## Exercise directions:
Drop the images. Copy every line below character for character.

•••••

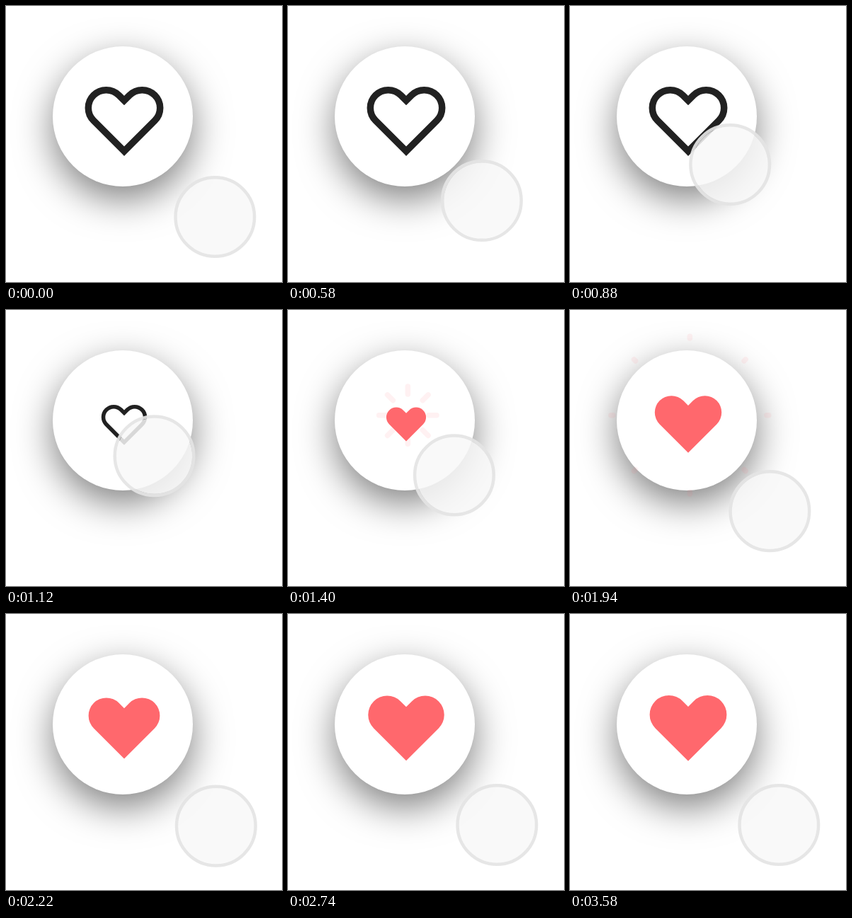
An HTML page with a canvas that plays this animation: 390 px wide and 390 px high, repeating every 3.6 s.

```html
<!DOCTYPE html>
<html lang="en">
<head>
<meta charset="utf-8">
<title>Like button</title>
<style>
  html, body { margin: 0; width: 100%; height: 100%; overflow: hidden; background: #fff; }
  canvas { display: block; width: 100vw; height: 100vh; }
</style>
</head>
<body>
<canvas id="stage" width="390" height="390"></canvas>
<script>
const ctx = document.getElementById('stage').getContext('2d');
const LOOP = 3600;
const SWAP = 1200; // outline gives way to the filled heart
const RED = '#ff686d';
const HEART = { x: 167, y: 161.6 };

// Smooth monotone curve through [time, value] keys
function track(...keys) {
  const n = keys.length;
  const slope = i => (keys[i + 1][1] - keys[i][1]) / (keys[i + 1][0] - keys[i][0]);
  const tangent = keys.map((_, i) => {
    if (i === 0) return slope(0);
    if (i === n - 1) return slope(n - 2);
    const a = slope(i - 1), b = slope(i);
    return a * b <= 0 ? 0 : 2 * a * b / (a + b);
  });
  return t => {
    if (t <= keys[0][0]) return keys[0][1];
    if (t >= keys[n - 1][0]) return keys[n - 1][1];
    let i = 0;
    while (t >= keys[i + 1][0]) i++;
    const [t0, v0] = keys[i], [t1, v1] = keys[i + 1];
    const h = t1 - t0, u = (t - t0) / h, w = 1 - u;
    return v0 * (1 + 2 * u) * w * w + h * tangent[i] * u * w * w
         + v1 * u * u * (3 - 2 * u) - h * tangent[i + 1] * u * u * w;
  };
}

const reach = track([0, 0], [330, 0], [1100, 86], [1400, 60.5], [1720, 29.5],
  [1940, 13], [2220, -1.5], [2460, 0], [LOOP, 0]);
const outlineScale = track([0, 1], [980, 1], [SWAP, 0.25]);
const fillScale = track([SWAP, 0.25], [1400, 0.515], [1720, 0.795],
  [2220, 0.926], [2740, 0.988], [3100, 0.997], [3590, 1]);
const rayRadius = track([SWAP, 0], [1400, 35], [1720, 86], [1880, 108], [1980, 111]);
const rayAlpha = track([SWAP, 0], [1400, 0.09], [1720, 0.22], [1880, 0.18], [1980, 0]);
const rayLength = track([1400, 11], [1800, 11], [1980, 0]);

function disc(x, y, r) {
  ctx.beginPath();
  ctx.arc(x, y, r, 0, Math.PI * 2);
}

// Two half-circle lobes joined by 45 degree lines
function heartPath(cy, gap, r) {
  const x = HEART.x, k = r * Math.SQRT1_2;
  ctx.beginPath();
  ctx.moveTo(x, cy + gap + 2 * k);
  ctx.arc(x - gap, cy, r, Math.PI * 0.75, Math.PI * 1.75);
  ctx.lineTo(x, cy + gap - 2 * k);
  ctx.arc(x + gap, cy, r, Math.PI * 1.25, Math.PI * 2.25);
  ctx.closePath();
}

function drawButton() {
  ctx.save();
  ctx.shadowColor = 'rgba(0, 0, 0, 0.5)';
  ctx.shadowBlur = 52;
  ctx.shadowOffsetY = 18;
  ctx.fillStyle = '#fff';
  disc(165, 156, 99);
  ctx.fill();
  ctx.restore();
}

function drawRays(t) {
  const alpha = rayAlpha(t);
  if (alpha <= 0) return;
  const r = rayRadius(t), half = rayLength(t) / 2;
  ctx.save();
  ctx.globalAlpha = alpha;
  ctx.strokeStyle = RED;
  ctx.lineWidth = 7.5;
  ctx.lineCap = 'round';
  ctx.translate(169.3, 148.7);
  ctx.beginPath();
  for (let i = 0; i < 8; i++) {
    const c = Math.cos(i * Math.PI / 4), s = Math.sin(i * Math.PI / 4);
    ctx.moveTo(c * (r - half), s * (r - half));
    ctx.lineTo(c * (r + half), s * (r + half));
  }
  ctx.stroke();
  ctx.restore();
}

function drawHeart(t) {
  const filled = t >= SWAP;
  const scale = filled ? fillScale(t) : outlineScale(t);
  ctx.save();
  ctx.translate(HEART.x, HEART.y);
  ctx.scale(scale, scale);
  ctx.translate(-HEART.x, -HEART.y);
  if (filled) {
    heartPath(142.2, 27.2, 27.2);
    ctx.fillStyle = RED;
    ctx.fill();
  } else {
    heartPath(144, 25.4, 25.3);
    ctx.strokeStyle = '#212121';
    ctx.lineWidth = 9.5;
    ctx.stroke();
  }
  ctx.restore();
}

function drawPointer(t) {
  const d = reach(t);
  const x = 295.3 - d, y = 298 - d * 1.07;
  disc(x, y, 53.6);
  ctx.fillStyle = 'rgba(248, 248, 248, 0.85)';
  ctx.fill();
  disc(x, y, 55.8);
  ctx.strokeStyle = 'rgba(228, 228, 228, 0.92)';
  ctx.lineWidth = 4.5;
  ctx.stroke();
}

function draw(t) {
  ctx.fillStyle = '#fff';
  ctx.fillRect(0, 0, 390, 390);
  drawButton();
  drawRays(t);
  drawHeart(t);
  drawPointer(t);
}

const start = performance.now();
function tick() {
  draw((performance.now() - start) % LOOP);
  requestAnimationFrame(tick);
}
tick();
</script>
</body>
</html>
```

•••••

## Your solution:
An HTML page with a canvas that plays this animation: 390 px wide and 390 px high, repeating every 3.6 s.

```html
<!DOCTYPE html>
<html lang="en">
<head>
<meta charset="utf-8">
<title>Like button</title>
<style>
  html, body { margin: 0; width: 100%; height: 100%; overflow: hidden; background: #fff; }
  canvas { display: block; width: 100vw; height: 100vh; }
</style>
</head>
<body>
<canvas id="stage" width="390" height="390"></canvas>
<script>
const ctx = document.getElementById('stage').getContext('2d');
const LOOP = 3600;
const SWAP = 1200; // outline gives way to the filled heart
const RED = '#ff686d';
const HEART = { x: 167, y: 161.6 };

// Smooth monotone curve through [time, value] keys
function track(...keys) {
  const n = keys.length;
  const slope = i => (keys[i + 1][1] - keys[i][1]) / (keys[i + 1][0] - keys[i][0]);
  const tangent = keys.map((_, i) => {
    if (i === 0) return slope(0);
    if (i === n - 1) return slope(n - 2);
    const a = slope(i - 1), b = slope(i);
    return a * b <= 0 ? 0 : 2 * a * b / (a + b);
  });
  return t => {
    if (t <= keys[0][0]) return keys[0][1];
    if (t >= keys[n - 1][0]) return keys[n - 1][1];
    let i = 0;
    while (t >= keys[i + 1][0]) i++;
    const [t0, v0] = keys[i], [t1, v1] = keys[i + 1];
    const h = t1 - t0, u = (t - t0) / h, w = 1 - u;
    return v0 * (1 + 2 * u) * w * w + h * tangent[i] * u * w * w
         + v1 * u * u * (3 - 2 * u) - h * tangent[i + 1] * u * u * w;
  };
}

const reach = track([0, 0], [330, 0], [1100, 86], [1400, 60.5], [1720, 29.5],
  [1940, 13], [2220, -1.5], [2460, 0], [LOOP, 0]);
const outlineScale = track([0, 1], [980, 1], [SWAP, 0.25]);
const fillScale = track([SWAP, 0.25], [1400, 0.515], [1720, 0.795],
  [2220, 0.926], [2740, 0.988], [3100, 0.997], [3590, 1]);
const rayRadius = track([SWAP, 0], [1400, 35], [1720, 86], [1880, 108], [1980, 111]);
const rayAlpha = track([SWAP, 0], [1400, 0.09], [1720, 0.22], [1880, 0.18], [1980, 0]);
const rayLength = track([1400, 11], [1800, 11], [1980, 0]);

function disc(x, y, r) {
  ctx.beginPath();
  ctx.arc(x, y, r, 0, Math.PI * 2);
}

// Two half-circle lobes joined by 45 degree lines
function heartPath(cy, gap, r) {
  const x = HEART.x, k = r * Math.SQRT1_2;
  ctx.beginPath();
  ctx.moveTo(x, cy + gap + 2 * k);
  ctx.arc(x - gap, cy, r, Math.PI * 0.75, Math.PI * 1.75);
  ctx.lineTo(x, cy + gap - 2 * k);
  ctx.arc(x + gap, cy, r, Math.PI * 1.25, Math.PI * 2.25);
  ctx.closePath();
}

function drawButton() {
  ctx.save();
  ctx.shadowColor = 'rgba(0, 0, 0, 0.5)';
  ctx.shadowBlur = 52;
  ctx.shadowOffsetY = 18;
  ctx.fillStyle = '#fff';
  disc(165, 156, 99);
  ctx.fill();
  ctx.restore();
}

function drawRays(t) {
  const alpha = rayAlpha(t);
  if (alpha <= 0) return;
  const r = rayRadius(t), half = rayLength(t) / 2;
  ctx.save();
  ctx.globalAlpha = alpha;
  ctx.strokeStyle = RED;
  ctx.lineWidth = 7.5;
  ctx.lineCap = 'round';
  ctx.translate(169.3, 148.7);
  ctx.beginPath();
  for (let i = 0; i < 8; i++) {
    const c = Math.cos(i * Math.PI / 4), s = Math.sin(i * Math.PI / 4);
    ctx.moveTo(c * (r - half), s * (r - half));
    ctx.lineTo(c * (r + half), s * (r + half));
  }
  ctx.stroke();
  ctx.restore();
}

function drawHeart(t) {
  const filled = t >= SWAP;
  const scale = filled ? fillScale(t) : outlineScale(t);
  ctx.save();
  ctx.translate(HEART.x, HEART.y);
  ctx.scale(scale, scale);
  ctx.translate(-HEART.x, -HEART.y);
  if (filled) {
    heartPath(142.2, 27.2, 27.2);
    ctx.fillStyle = RED;
    ctx.fill();
  } else {
    heartPath(144, 25.4, 25.3);
    ctx.strokeStyle = '#212121';
    ctx.lineWidth = 9.5;
    ctx.stroke();
  }
  ctx.restore();
}

function drawPointer(t) {
  const d = reach(t);
  const x = 295.3 - d, y = 298 - d * 1.07;
  disc(x, y, 53.6);
  ctx.fillStyle = 'rgba(248, 248, 248, 0.85)';
  ctx.fill();
  disc(x, y, 55.8);
  ctx.strokeStyle = 'rgba(228, 228, 228, 0.92)';
  ctx.lineWidth = 4.5;
  ctx.stroke();
}

function draw(t) {
  ctx.fillStyle = '#fff';
  ctx.fillRect(0, 0, 390, 390);
  drawButton();
  drawRays(t);
  drawHeart(t);
  drawPointer(t);
}

const start = performance.now();
function tick() {
  draw((performance.now() - start) % LOOP);
  requestAnimationFrame(tick);
}
tick();
</script>
</body>
</html>
```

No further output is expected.